Facebook IPO Not Selling on Social Media
The Facebook IPO was a hot topic on blogs, Twitter and Facebook last week with doubts about the stock’s value exceeding bullishness on the investment.
Public Attention Focused on U.S. Economy
Americans followed news about the nation’s economy more closely than any other news last week amid new signs the pace of the recovery has slowed.
How Newspapers Are Faring Trying to Build Digital Revenue
The search for a new revenue model to revive the newspaper industry is making only halting progress, but some individual newspapers are faring much better than the industry overall and may provide signs of a path forward.
Economy Fades as Election Intensifies
The weakening economy was the most-covered news story in 2011, but it has now been overtaken by coverage of the presidential campaign.

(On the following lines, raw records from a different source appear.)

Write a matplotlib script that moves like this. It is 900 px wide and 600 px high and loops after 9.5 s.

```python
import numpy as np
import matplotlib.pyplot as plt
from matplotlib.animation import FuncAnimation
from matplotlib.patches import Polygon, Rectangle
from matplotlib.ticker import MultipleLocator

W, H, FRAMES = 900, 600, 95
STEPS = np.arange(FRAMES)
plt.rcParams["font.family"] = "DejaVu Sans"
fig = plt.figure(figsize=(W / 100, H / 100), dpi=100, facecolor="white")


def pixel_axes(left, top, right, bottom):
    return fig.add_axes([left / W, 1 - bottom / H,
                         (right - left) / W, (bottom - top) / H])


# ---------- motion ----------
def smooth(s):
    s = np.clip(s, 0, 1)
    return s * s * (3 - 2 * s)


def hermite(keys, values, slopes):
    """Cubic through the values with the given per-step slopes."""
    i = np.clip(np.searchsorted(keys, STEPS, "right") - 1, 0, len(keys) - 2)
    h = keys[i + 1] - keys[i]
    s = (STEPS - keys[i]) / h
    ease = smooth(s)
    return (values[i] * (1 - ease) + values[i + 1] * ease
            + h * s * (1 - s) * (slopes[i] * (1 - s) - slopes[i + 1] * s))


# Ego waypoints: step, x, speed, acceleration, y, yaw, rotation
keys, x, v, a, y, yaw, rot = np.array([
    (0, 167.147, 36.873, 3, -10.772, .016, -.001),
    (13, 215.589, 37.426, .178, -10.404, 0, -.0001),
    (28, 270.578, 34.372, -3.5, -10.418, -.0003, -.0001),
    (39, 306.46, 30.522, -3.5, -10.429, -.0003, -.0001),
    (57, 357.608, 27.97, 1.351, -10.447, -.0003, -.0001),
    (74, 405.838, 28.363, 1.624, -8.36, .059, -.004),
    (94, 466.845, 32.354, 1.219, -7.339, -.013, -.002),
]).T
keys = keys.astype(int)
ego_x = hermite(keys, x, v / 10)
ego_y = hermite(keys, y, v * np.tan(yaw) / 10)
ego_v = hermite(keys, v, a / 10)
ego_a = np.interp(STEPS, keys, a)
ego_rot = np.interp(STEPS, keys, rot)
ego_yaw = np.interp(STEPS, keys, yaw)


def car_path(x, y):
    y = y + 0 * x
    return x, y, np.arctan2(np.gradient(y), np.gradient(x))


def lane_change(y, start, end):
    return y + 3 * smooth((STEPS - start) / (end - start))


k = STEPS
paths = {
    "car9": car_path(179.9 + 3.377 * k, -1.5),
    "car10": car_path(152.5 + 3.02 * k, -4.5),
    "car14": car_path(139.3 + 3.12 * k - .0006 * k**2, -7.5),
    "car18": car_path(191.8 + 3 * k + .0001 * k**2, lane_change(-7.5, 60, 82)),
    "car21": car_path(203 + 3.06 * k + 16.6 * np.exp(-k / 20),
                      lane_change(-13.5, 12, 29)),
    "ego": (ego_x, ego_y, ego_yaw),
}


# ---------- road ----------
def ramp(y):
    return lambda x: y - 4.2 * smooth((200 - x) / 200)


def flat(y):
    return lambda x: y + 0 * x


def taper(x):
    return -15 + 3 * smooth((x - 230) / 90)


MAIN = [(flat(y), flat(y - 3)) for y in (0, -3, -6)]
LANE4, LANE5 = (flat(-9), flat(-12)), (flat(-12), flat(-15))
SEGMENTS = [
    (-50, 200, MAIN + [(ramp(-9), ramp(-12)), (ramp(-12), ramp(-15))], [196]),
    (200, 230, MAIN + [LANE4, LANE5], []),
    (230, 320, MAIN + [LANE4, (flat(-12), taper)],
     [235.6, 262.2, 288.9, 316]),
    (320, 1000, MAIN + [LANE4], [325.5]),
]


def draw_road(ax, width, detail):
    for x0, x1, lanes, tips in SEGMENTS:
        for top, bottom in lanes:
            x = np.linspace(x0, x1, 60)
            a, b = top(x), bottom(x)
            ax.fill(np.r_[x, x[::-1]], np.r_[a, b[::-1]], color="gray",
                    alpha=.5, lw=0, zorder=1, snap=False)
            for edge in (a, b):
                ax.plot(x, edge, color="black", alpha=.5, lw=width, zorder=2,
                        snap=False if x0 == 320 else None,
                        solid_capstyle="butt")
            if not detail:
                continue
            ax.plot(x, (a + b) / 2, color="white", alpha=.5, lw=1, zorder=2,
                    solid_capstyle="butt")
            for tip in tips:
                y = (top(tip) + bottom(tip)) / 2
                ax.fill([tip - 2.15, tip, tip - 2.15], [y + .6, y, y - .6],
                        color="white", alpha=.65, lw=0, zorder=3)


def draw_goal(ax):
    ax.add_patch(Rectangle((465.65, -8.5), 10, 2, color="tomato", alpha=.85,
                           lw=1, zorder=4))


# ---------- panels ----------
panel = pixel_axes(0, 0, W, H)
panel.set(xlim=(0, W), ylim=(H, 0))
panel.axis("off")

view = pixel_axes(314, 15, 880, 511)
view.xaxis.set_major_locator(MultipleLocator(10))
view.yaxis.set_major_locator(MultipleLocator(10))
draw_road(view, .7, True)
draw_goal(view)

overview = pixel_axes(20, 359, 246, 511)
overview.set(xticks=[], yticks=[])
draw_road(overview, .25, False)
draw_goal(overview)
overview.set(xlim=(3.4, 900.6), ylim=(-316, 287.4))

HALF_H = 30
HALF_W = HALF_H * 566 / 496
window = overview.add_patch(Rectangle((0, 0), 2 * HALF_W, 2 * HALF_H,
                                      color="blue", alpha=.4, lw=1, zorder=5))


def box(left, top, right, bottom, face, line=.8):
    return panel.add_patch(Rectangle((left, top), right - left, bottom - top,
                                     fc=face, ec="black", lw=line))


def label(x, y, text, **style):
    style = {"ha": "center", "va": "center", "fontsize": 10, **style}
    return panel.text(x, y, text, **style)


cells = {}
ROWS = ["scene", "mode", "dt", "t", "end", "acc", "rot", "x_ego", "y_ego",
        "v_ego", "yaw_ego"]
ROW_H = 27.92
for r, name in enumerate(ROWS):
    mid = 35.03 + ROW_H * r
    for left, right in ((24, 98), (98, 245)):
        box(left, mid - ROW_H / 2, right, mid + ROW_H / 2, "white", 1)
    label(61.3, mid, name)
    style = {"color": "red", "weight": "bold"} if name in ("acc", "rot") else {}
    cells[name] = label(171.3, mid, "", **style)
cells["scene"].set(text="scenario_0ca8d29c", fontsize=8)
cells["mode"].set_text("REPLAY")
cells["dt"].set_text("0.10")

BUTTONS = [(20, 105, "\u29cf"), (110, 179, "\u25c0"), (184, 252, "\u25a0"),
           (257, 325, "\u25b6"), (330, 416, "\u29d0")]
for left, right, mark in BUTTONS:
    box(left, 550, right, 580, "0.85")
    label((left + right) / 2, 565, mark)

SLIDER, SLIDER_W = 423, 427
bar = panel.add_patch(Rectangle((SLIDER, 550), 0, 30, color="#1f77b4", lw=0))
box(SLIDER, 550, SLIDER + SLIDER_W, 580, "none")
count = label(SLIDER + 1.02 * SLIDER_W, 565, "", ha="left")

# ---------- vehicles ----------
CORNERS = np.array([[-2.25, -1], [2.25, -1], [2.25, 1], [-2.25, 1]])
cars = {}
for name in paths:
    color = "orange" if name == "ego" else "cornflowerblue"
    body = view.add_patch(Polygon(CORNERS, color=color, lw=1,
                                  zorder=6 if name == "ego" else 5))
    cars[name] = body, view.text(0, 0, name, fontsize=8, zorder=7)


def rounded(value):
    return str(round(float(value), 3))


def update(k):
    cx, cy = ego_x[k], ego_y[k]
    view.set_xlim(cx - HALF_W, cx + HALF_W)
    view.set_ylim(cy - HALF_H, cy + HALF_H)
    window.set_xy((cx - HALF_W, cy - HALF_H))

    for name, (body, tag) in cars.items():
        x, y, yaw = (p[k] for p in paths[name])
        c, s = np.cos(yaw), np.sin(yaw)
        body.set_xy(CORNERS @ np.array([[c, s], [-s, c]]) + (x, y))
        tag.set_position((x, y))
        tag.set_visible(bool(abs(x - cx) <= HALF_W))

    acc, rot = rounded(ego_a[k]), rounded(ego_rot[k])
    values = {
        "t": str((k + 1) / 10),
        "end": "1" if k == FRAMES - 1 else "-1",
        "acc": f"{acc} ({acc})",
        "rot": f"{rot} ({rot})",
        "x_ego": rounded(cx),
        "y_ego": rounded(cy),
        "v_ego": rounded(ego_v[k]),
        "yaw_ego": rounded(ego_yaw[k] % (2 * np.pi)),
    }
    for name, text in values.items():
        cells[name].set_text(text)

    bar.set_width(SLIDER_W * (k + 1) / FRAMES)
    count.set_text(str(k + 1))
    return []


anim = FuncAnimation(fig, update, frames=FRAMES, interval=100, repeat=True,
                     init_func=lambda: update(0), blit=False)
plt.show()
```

Perceptions of Economic News Continue to Improve
The number of Americans hearing mostly bad news about the nation’s economy continues to decline.
For a Second a Week, it’s Debt Crisis and Tabloid Scandal
Two stories that have become fixtures in the headlines—the deadlocked debt debate and the intensifying News of the World phone hacking scandal—accounted for more than half of last week’s newshole, relegating other significant events to secondary status in the media.
Number Hearing “Mostly Bad” Economic News Highest Since March 2009
Not since March 2009 have so many Americans been hearing mostly bad news about the nation’s economy. Romney and Palin have become the most visible GOP presidential candidates.
Gloomy Economic News Tops Media Agenda
The debt ceiling, rising unemployment and continued housing woes made the economy the week’s No. 1 story, but the 2012 campaign continued to acquire more media attention.
Rising Oil Prices Big News for Public
With the media fixated on events in Libya, the public focused on a related concern that received little news coverage — rising oil prices.
Fewer Hearing “Mostly Bad” Economic News
Americans hearing mostly bad news about the economy has dropped to its lowest point since the financial collapse. Republicans, in particular, are much less likely to say they are hearing mostly bad economic news than they were a month ago.